Book Review | Lost Mother | The Literature TodayDecember 17, 2020 0 By Evincepub Publishing
P. B. Shelley’s in his 1821 essay, “A Defence of Poetry,” famously stated, “Poets are the unacknowledged legislators of the world.” The times and situations may have changed, but the nature and work of the “antennae” of society (as Ezra Pound would say) has not changed. This sensitivity and thoughtfulness is thoroughly reflected in Dr. Pragya Suman’s poetry collection, “Lost Mother.” The title may strike the readers as being simple, and they may have thoughts of poetry to be based on just the title, but that is more like the tip of the iceberg (as Hemmingway would say). The content that is to follow carries much more depth, and it is apparent that the poetry is born out of the deep musings and introspection of the poet.
The cover of the volume features a mother and her child. It relates well with the title and some of the poems that are written in the collection, but the readers should be ready to read and understand the abstract and loaded ideas that Suman has, which she would share in the coming pages. She gives her own definition of poetry when she says,
“Poetry is, among many things, the art of saying the unsayable.”
Her attempts of saying the unsayable bear fruit in “Lost Mother,” which has more than 70 poems on a variety of subjects, which include not just the bonds between parents and children but also subjects which affect humanity or find their roots in literature and mythology. By the time the readers finish reading, they realize that “Lost Mother” is much more than just being limited to the surface meaning. The poems having the theme of bonds between parents and children include “Lost Mother,” “Father’s Lesson,” and others.
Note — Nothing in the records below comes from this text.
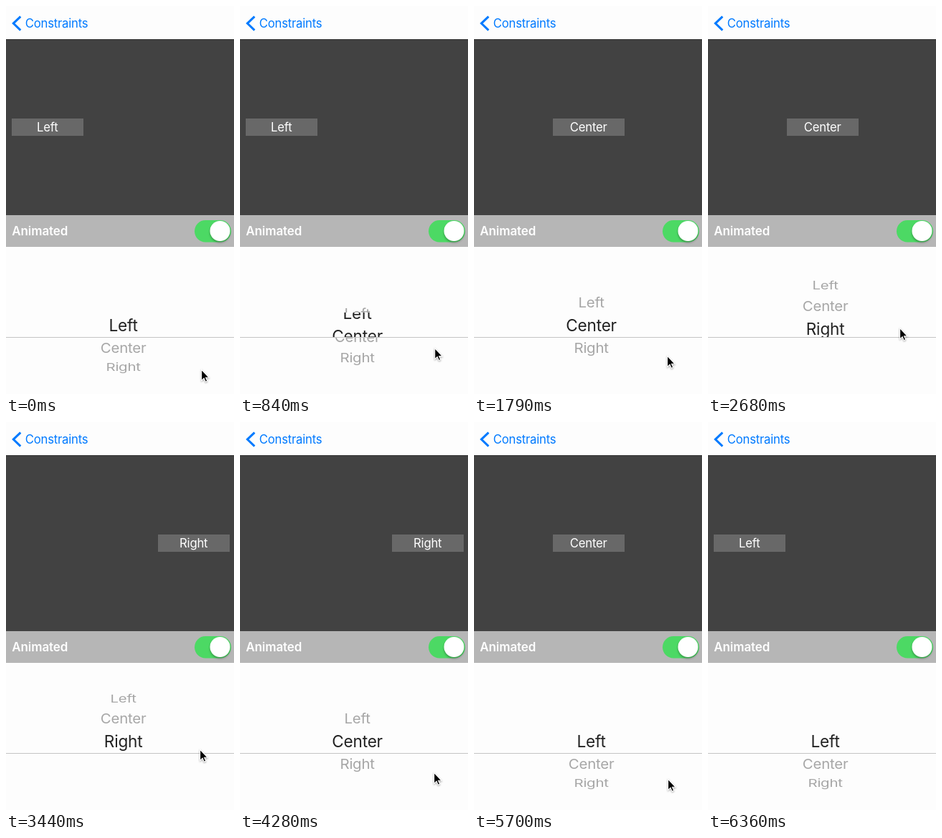
An HTML page that plays this animation: 318x538 px, repeating every 6.72 s.

```html
<!DOCTYPE html>
<html lang="en">
<head>
<meta charset="utf-8">
<title>Constraint picker</title>
<style>
  html, body { margin: 0; width: 100%; height: 100%; overflow: hidden; background: #fdfdfd; }
  svg { display: block; width: 100%; height: 100%; }
  text { font: 400 16.7px Inter, Roboto, sans-serif; letter-spacing: -0.2px; }
  .mid text, text.mid { text-anchor: middle; }
  .dim text { font-size: 20.4px; fill: #a6a6a6; }
  .lit text { font-size: 22.6px; fill: #222; }
  .bold { font-size: 17px; font-weight: 600; letter-spacing: -0.1px; }
  #cursor { filter: drop-shadow(0 1px 0.8px rgba(0, 0, 0, .35)); }
</style>
</head>
<body>
<svg viewBox="0 0 318 538">
  <defs>
    <clipPath id="band"><rect y="425" width="318" height="34"/></clipPath>
    <clipPath id="rest"><path d="M0 334H318V425H0ZM0 460H318V538H0Z"/></clipPath>
    <filter id="soft" x="-30%" y="-30%" width="160%" height="160%">
      <feGaussianBlur stdDeviation="1.6"/>
    </filter>
  </defs>

  <rect width="318" height="538" fill="#fdfdfd"/>
  <path d="M20.3 14.6 10.3 24.1 20.3 33.6" fill="none" stroke="#007aff" stroke-width="3"/>
  <text x="26.7" y="30" fill="#007aff">Constraints</text>

  <rect y="46" width="318" height="244" fill="#424242"/>
  <rect y="46" width="318" height="1" fill="#2f2f2f"/>
  <g id="label">
    <rect y="156" width="100" height="24" fill="#686868"/>
    <text id="name" class="mid" x="49.7" y="174" fill="#fff"></text>
  </g>

  <rect y="290" width="318" height="44" fill="#b6b6b6"/>
  <text class="bold" x="8.3" y="318" fill="#fff">Animated</text>
  <rect x="263" y="297" width="51" height="30.5" rx="15.25" fill="#4cd964"/>
  <circle cx="298.5" cy="314" r="14" fill="#000" opacity=".3" filter="url(#soft)"/>
  <circle cx="298.5" cy="312" r="14" fill="#fff"/>

  <g clip-path="url(#rest)"><g id="dim" class="dim mid"></g></g>
  <g clip-path="url(#band)"><g id="lit" class="lit mid"></g></g>
  <rect y="459" width="318" height="1" fill="#c4c4c4"/>

  <path id="cursor" d="M.6 1.2V16.4L4.1 13.2 6.3 18.2 8.7 17.1 6.6 12.3H11.2Z"
        fill="#000" stroke="#fff" stroke-width="1.1"/>
</svg>
<script>
const LOOP = 6720;
const NAMES = ['Left', 'Center', 'Right'];
const MID = 442.5, RADIUS = 84.9, STEP = 21.8 * Math.PI / 180;

// Each part glides to a new value from the given time on: [start, value...]
const SPIN = 240, SLIDE = 500, REACH = 300;
const spins = [[720, 1], [2501, 2], [3760, 1], [5350, 0]];
const slides = [[1270, 1], [2895, 2], [4475, 1], [5850, 0]];
const reaches = [[600, 271, 470], [1190, 269, 484], [2400, 267, 445], [3140, 270, 453],
  [3440, 270, 460], [3740, 270, 485], [4280, 270, 453], [5300, 270, 494], [5980, 275, 541]];

const $ = id => document.getElementById(id);
const clamp = v => Math.min(1, Math.max(0, v));
const smooth = u => u * u * (3 - 2 * u);
const stopX = row => 8 + 102 * row;

// cubic-bezier(.42, 0, .58, 1)
function easeInOut(x) {
  let lo = 0, hi = 1;
  for (let i = 0; i < 20; i++) {
    const s = (lo + hi) / 2, r = 1 - s;
    if (3 * r * r * s * .42 + 3 * r * s * s * .58 + s ** 3 < x) lo = s; else hi = s;
  }
  return smooth(lo);
}

function glide(from, moves, span, t, ease = smooth, col = 1) {
  return moves.reduce((v, move) => v + (move[col] - v) * ease(clamp((t - move[0]) / span)), from);
}

function addRows(id, baseline) {
  return NAMES.map(name => {
    const row = document.createElementNS('http://www.w3.org/2000/svg', 'text');
    row.textContent = name;
    row.setAttribute('y', baseline);
    $(id).append(row);
    return row;
  });
}

const layers = [addRows('dim', 7.4), addRows('lit', 8.2)];

function place(node, x, y, squash = 1) {
  node.setAttribute('transform', `translate(${x} ${y}) scale(1 ${squash})`);
}

function draw(t) {
  const row = glide(0, spins, SPIN, t);
  for (const rows of layers) {
    rows.forEach((node, i) => {
      const angle = (i - row) * STEP;
      place(node, 163.6, MID + RADIUS * Math.sin(angle), Math.cos(angle));
    });
  }

  place($('label'), Math.round(stopX(glide(0, slides, SLIDE, t, easeInOut))), 0);
  const name = NAMES[glide(0, slides, 1, t, Math.ceil)];
  if ($('name').textContent !== name) $('name').textContent = name;

  place($('cursor'), glide(272, reaches, REACH, t), glide(503, reaches, REACH, t, smooth, 2));
}

const begin = performance.now();
function tick() {
  draw((performance.now() - begin) % LOOP);
  requestAnimationFrame(tick);
}
tick();
</script>
</body>
</html>
```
Poems like “Ambivalent,” Yesteryears,” “Yeats Became Modern,” “Old Yeats is Still Young,” “Black Hole,” “An Enlightened Buddha” highlight the fact that Dr. Suman is not only aware about the happenings of the present day but also have the influences of not just the giants of English literature along with a fair idea about greek mythology and men like Sigmund Freud and Franz Kafka who were known for their mind-blowing ideas in their lifetime. The poet has written other poems which have different subjects and this is the factor that does not let “Lost Mother” be restricted to any one kind of poetry in particular.
Keeping the present time and situations in mind, “Covid-19” (haiku) “Sisyphus Would Smile” is one of the poems that every reader today would like to read. The existentialist thoughts and the feeling of absurdity, which Camus once talked about in his essay, find a poetic reflection with a modern flavour in the poem. In poems like these, Dr. Suman wholeheartedly attempts to give words to what many people would feel and are unable to give words to their thoughts. This makes her work relatable and quite universal. In the coming time, when covid-19 would become a part of history, many would want to go back to Dr. Suman’s writing and understand the state of mind of the people in the present time.
The poet also does experiments with other forms of poetry writing. Apart from not worrying about the rhyme in her former poems, she also tries her hand at micro-poems and the Japanese form of Haiku. Although the poet chooses to keep the language simple and vocabulary, which could be understood by all, the poems have layers of meanings that the readers can only decipher when they read the poems again and again. This makes the work essential for reading by mature and grown-up readers. However, the poems are also equally interesting and have the profound spell of pulling the readers back to the book for being read repeatedly. Yet, the readers who are interested in reading fresh and new content and want to go through abstract yet concrete thoughts of a poet can try reading the poems of “Lost Mother.” The manner in which the poet handles the content and the subjects she chooses for writing is worth noticing and appreciating. Apart from mature and well-thought ideas, they would also see the presence of classical writings and people who are a part of the canon in the present-day.